Professional model Anna Gavva began fighting for models’ rights after one of her colleagues was dismissed by a fashion week organizer last May. The model protested against being asked to work during the hours of the country-wide curfew set in place as a result of the COVID-19 pandemic; and asked the employer to provide her and her colleagues with transportation. Models had encountered problems before, but had been afraid to raise their voices without support from their co-workers. “Several girls decided to jointly protect models’ rights, but we needed to create a platfor,” says Anna, who established and heads the Models’ Trade Union to tackle this issue. “It was quite a difficult thing for us to do, but several organizations offered their help and things got much easier.”
“So, we set up the trade union and decided to hold a press conference and invite designers and Fashion Week organizers to discuss our concerns, but they were not ready for the conversation,” she says, adding that they intensified their efforts and involved respective state institutions, including the labour inspectorate, to inspect several modelling agencies. “Violations were revealed in all the agencies. Now we are awaiting the inspection reports and hope that the situation will improve,” Anna says, noting that constructive dialogue between the parties involved should be continued in order to achieve their goal.
“We didn’t know our rights, and didn’t realize that employers had violated them. Now we’re trying to save young models from going down the same road. We want to help them get the right perception of the existing challenges, know their rights and the situation in the fashion industry, and know how important it is to fight for their rights,” Anna says.
As a result of cooperation with the Georgian Trade Union Confederation (GTUC), the models received funding from the Job Equality: Equal, Inclusive & Safe Work Place in Georgia project funded by the EU, and used the funds to organize a press conference and present their trade union, and recruiting more models to fight for their rights.
“I can’t remember any model turning to GTUC before. They never realized they could fight for their rights, but after they learnt about the union, many asked for help in defending their rights,” recalls Raisa Liparteliani, deputy chair of GTUC. According to her, many models had oppressive labor contracts. “Our efforts haven’t been wasted, and employers revised the contracts bringing them in line with the law. The contracts now offer fairer terms and include termination clauses, so that the models can revoke them without being penalized. That’s why dialogue always makes sense, and we expect even more changes in the future,” she adds.

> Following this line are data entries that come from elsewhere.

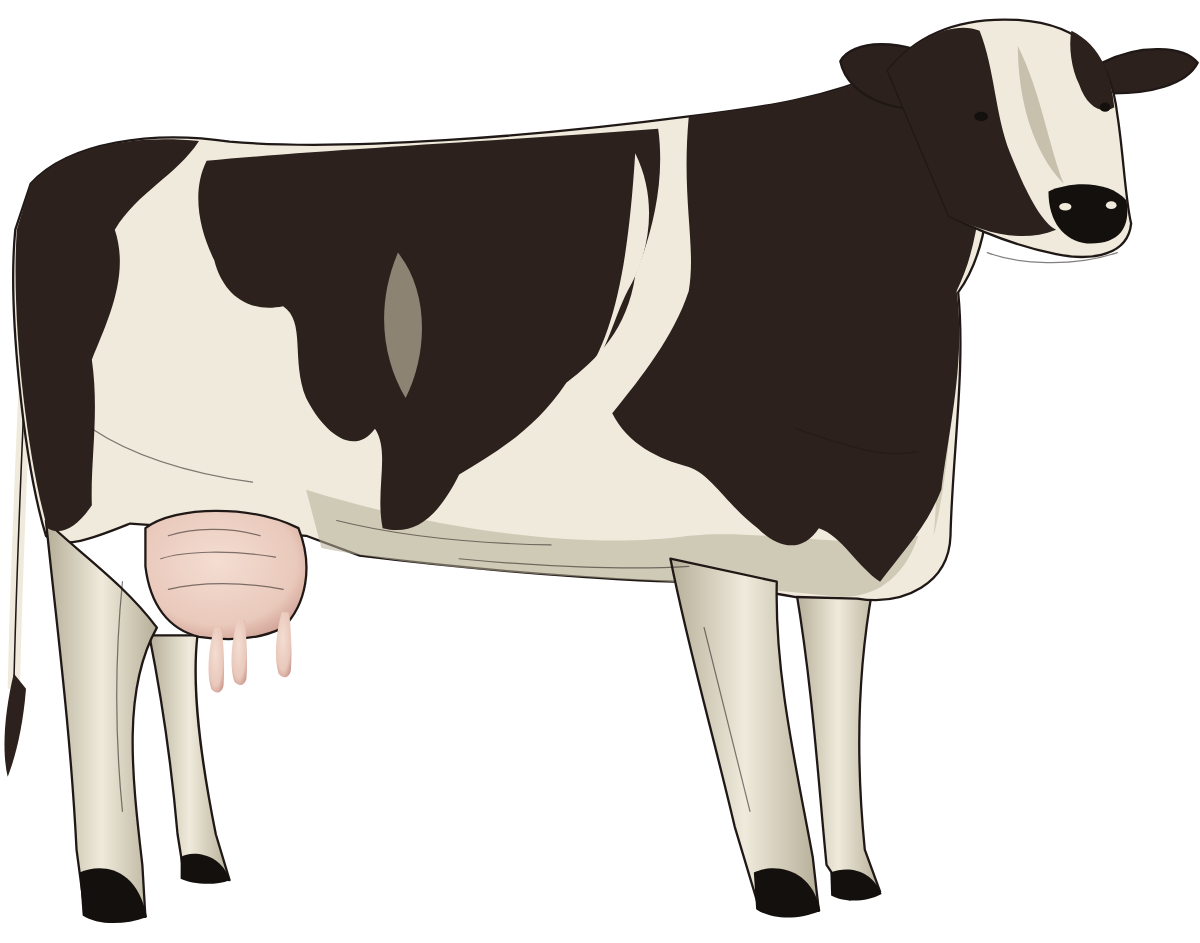
<!DOCTYPE html>
<html lang="en">
<head>
<meta charset="utf-8">
<title>Dairy Cow</title>
<style>
  :root {
    --paper: #ffffff;
    --hide-cream: #efeadb;
    --hide-shade: #b5ae98;
    --hide-dark: #2c211d;
    --hide-dark-edge: #1a1310;
    --udder-pink: #e9c9bb;
    --udder-shade: #c9958a;
    --hoof: #14100e;
    --ink: #1f1816;
  }
  html, body {
    margin: 0;
    padding: 0;
    width: 1200px;
    height: 943px;
    overflow: hidden;
    background: var(--paper);
  }
  .cow-artwork {
    display: block;
    width: 1200px;
    height: 943px;
  }
  .outline { stroke: var(--ink); stroke-width: 3; stroke-linejoin: round; }
  .cream { fill: var(--hide-cream); }
  .shade { fill: var(--hide-shade); }
  .patch { fill: var(--hide-dark); }
  .hoof { fill: var(--hoof); }
  .udder { fill: url(#udderGlow); }
  .hatch { fill: none; stroke: var(--ink); stroke-width: 1.6; opacity: .55; stroke-linecap: round; }
</style>
</head>
<body>
<svg class="cow-artwork" viewBox="0 0 1568 1232" xmlns="http://www.w3.org/2000/svg" role="img" aria-label="Hand-drawn black and white dairy cow standing side-on, looking toward the viewer">
  <defs>
    <radialGradient id="udderGlow" cx="0.45" cy="0.4" r="0.7">
      <stop offset="0" stop-color="#f4ddd2"/>
      <stop offset="0.7" stop-color="var(--udder-pink)"/>
      <stop offset="1" stop-color="var(--udder-shade)"/>
    </radialGradient>
    <linearGradient id="legShade" x1="0" y1="0" x2="1" y2="0">
      <stop offset="0" stop-color="var(--hide-shade)"/>
      <stop offset="0.5" stop-color="var(--hide-cream)"/>
      <stop offset="1" stop-color="var(--hide-shade)"/>
    </linearGradient>
    <path id="teat" d="M0,0 C-8,30 -10,60 -4,80 C2,88 10,86 12,76 C14,50 12,25 10,0 Z"/>
  </defs>

  <!-- tail -->
  <g class="tail">
    <path d="M36,420 C30,560 22,720 18,900" fill="none" stroke="var(--hide-cream)" stroke-width="16"/>
    <path d="M36,420 C30,560 22,720 18,900" fill="none" stroke="var(--ink)" stroke-width="2"/>
    <path class="patch" d="M18,880 C6,930 2,980 10,1015 C20,990 30,950 34,900 Z"/>
  </g>

  <!-- far legs -->
  <path class="outline" fill="url(#legShade)" d="M195,830 C215,930 225,1010 232,1090 L240,1140 L300,1150 L282,1090 C262,990 250,900 258,830 Z"/>
  <path class="hoof" d="M236,1120 C250,1110 290,1115 300,1150 C280,1158 250,1155 236,1148 Z"/>
  <path class="outline" fill="url(#legShade)" d="M1040,770 C1062,900 1070,1030 1080,1130 L1110,1175 L1150,1165 L1130,1110 C1118,990 1120,880 1140,770 Z"/>
  <path class="hoof" d="M1085,1140 C1110,1130 1140,1138 1152,1168 C1130,1180 1100,1178 1086,1170 Z"/>

  <!-- body -->
  <path class="outline cream" d="M40,240 C90,185 200,170 300,185 C450,198 700,178 900,152 C1000,140 1080,128 1160,92 L1290,122 C1300,250 1290,330 1252,382 C1262,480 1244,600 1242,700 C1240,762 1182,792 1120,782 L1040,780 C980,770 930,762 880,760 C760,756 600,742 470,726 L400,700 L170,684 C125,702 82,720 60,700 C30,600 10,400 20,300 Z"/>
  <!-- belly shading -->
  <path class="shade" opacity=".55" d="M400,640 C560,690 760,720 900,700 C1000,690 1100,720 1200,700 C1180,760 1140,780 1100,780 C1000,770 900,760 800,756 C650,748 520,736 420,716 Z"/>
  <path class="shade" opacity=".5" d="M1150,420 C1220,480 1230,600 1220,700 C1240,620 1250,500 1240,400 Z"/>

  <!-- near legs -->
  <path class="outline" fill="url(#legShade)" d="M60,680 C72,800 92,950 100,1110 L110,1185 L190,1198 L186,1130 C172,1010 160,900 205,820 C160,760 100,720 60,680 Z"/>
  <path class="hoof" d="M104,1140 C130,1128 178,1130 192,1198 C160,1210 126,1208 108,1196 Z"/>
  <path class="outline" fill="url(#legShade)" d="M876,730 C900,850 932,960 960,1080 L990,1180 L1070,1190 L1062,1120 C1040,1000 1012,880 1015,760 Z"/>
  <path class="hoof" d="M985,1140 C1010,1128 1060,1132 1072,1190 C1040,1204 1005,1200 988,1188 Z"/>

  <!-- dark patches -->
  <path class="patch" d="M40,240 C90,188 180,176 260,184 C230,230 180,250 150,300 C170,360 140,420 120,470 C130,540 118,600 120,660 C100,690 80,700 62,690 C36,600 14,420 22,300 Z"/>
  <path class="patch" d="M270,210 C420,196 650,184 860,168 C870,240 850,310 830,360 C820,430 780,470 740,500 C700,560 650,590 600,620 C570,680 540,700 500,690 C490,640 510,590 490,560 C460,600 420,560 400,520 C380,470 400,420 370,400 C320,410 290,380 280,340 C260,300 250,250 270,210 Z"/>
  <path class="patch" d="M900,152 C980,142 1060,132 1160,96 L1280,130 C1290,230 1280,320 1250,380 C1262,470 1240,560 1230,640 C1210,690 1180,720 1150,760 C1120,740 1100,700 1070,690 C1050,720 1020,720 990,690 C950,660 930,620 900,610 C860,600 820,580 800,540 C840,490 880,440 900,380 C910,320 890,260 900,152 Z"/>
  <path class="shade" opacity=".7" d="M520,330 C560,380 560,460 530,520 C500,470 490,400 520,330 Z"/>
  <path class="cream" d="M830,200 C860,260 850,330 820,380 C800,420 790,470 760,500 C800,440 820,360 830,200 Z"/>

  <!-- udder -->
  <path class="outline udder" d="M190,690 C230,660 330,660 390,690 C410,740 400,790 370,820 C340,835 300,838 260,832 C220,822 196,790 190,740 Z"/>
  <use href="#teat" x="280" y="820" class="udder"/>
  <use href="#teat" x="310" y="810" class="udder"/>
  <use href="#teat" x="368" y="800" class="udder"/>
  <path class="hatch" d="M220,700 C250,690 300,688 340,700 M210,730 C240,720 300,718 360,728 M220,770 C260,760 320,760 370,770"/>

  <!-- head -->
  <g class="head">
    <path class="outline patch" d="M1232,82 C1180,48 1112,52 1098,80 C1108,130 1180,152 1236,140 Z"/>
    <path class="outline patch" d="M1440,82 C1490,56 1548,60 1565,82 C1550,112 1500,122 1455,122 Z"/>
    <path class="outline cream" d="M1160,92 C1200,42 1260,22 1330,26 C1420,32 1452,80 1460,150 C1468,200 1470,258 1478,292 C1474,332 1430,342 1380,332 C1330,322 1280,302 1240,282 Z"/>
    <path class="patch" d="M1160,92 C1200,44 1250,28 1280,40 C1300,90 1300,150 1320,200 C1340,250 1360,290 1380,300 C1330,320 1280,300 1240,282 Z"/>
    <path class="patch" d="M1400,40 C1440,60 1452,100 1456,140 C1440,150 1420,140 1410,110 C1400,90 1396,60 1400,40 Z"/>
    <path class="shade" opacity=".7" d="M1330,60 C1360,120 1370,190 1390,240 C1350,200 1330,130 1330,60 Z"/>
    <path class="hoof" d="M1370,250 C1400,236 1450,236 1472,262 C1478,300 1460,320 1420,318 C1390,314 1370,290 1370,250 Z"/>
    <ellipse class="cream" cx="1392" cy="270" rx="8" ry="5"/>
    <ellipse class="cream" cx="1452" cy="268" rx="7" ry="5"/>
    <ellipse class="hoof" cx="1282" cy="152" rx="9" ry="6"/>
    <ellipse class="hoof" cx="1444" cy="140" rx="7" ry="6"/>
    <path class="hatch" d="M1290,330 C1330,345 1400,350 1460,330"/>
  </g>

  <!-- coat hatching -->
  <path class="hatch" d="M120,560 C180,600 260,620 330,630 M440,680 C520,700 620,710 720,712 M600,730 C700,740 820,745 900,740 M1040,560 C1100,580 1150,600 1200,590 M160,760 C150,860 150,960 160,1060 M920,820 C940,900 960,980 980,1060"/>
</svg>
</body>
</html>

Although employers were disappointed with the courageous acts of Anna and her colleagues, and many agencies refused to cooperate with them, Anna believes that the struggle was worth it and existing problems can be solved through a constructive dialogue. While their opponents prepare for the dialogue, the models plan for raising awareness and inspiring other models to fight for their labor rights.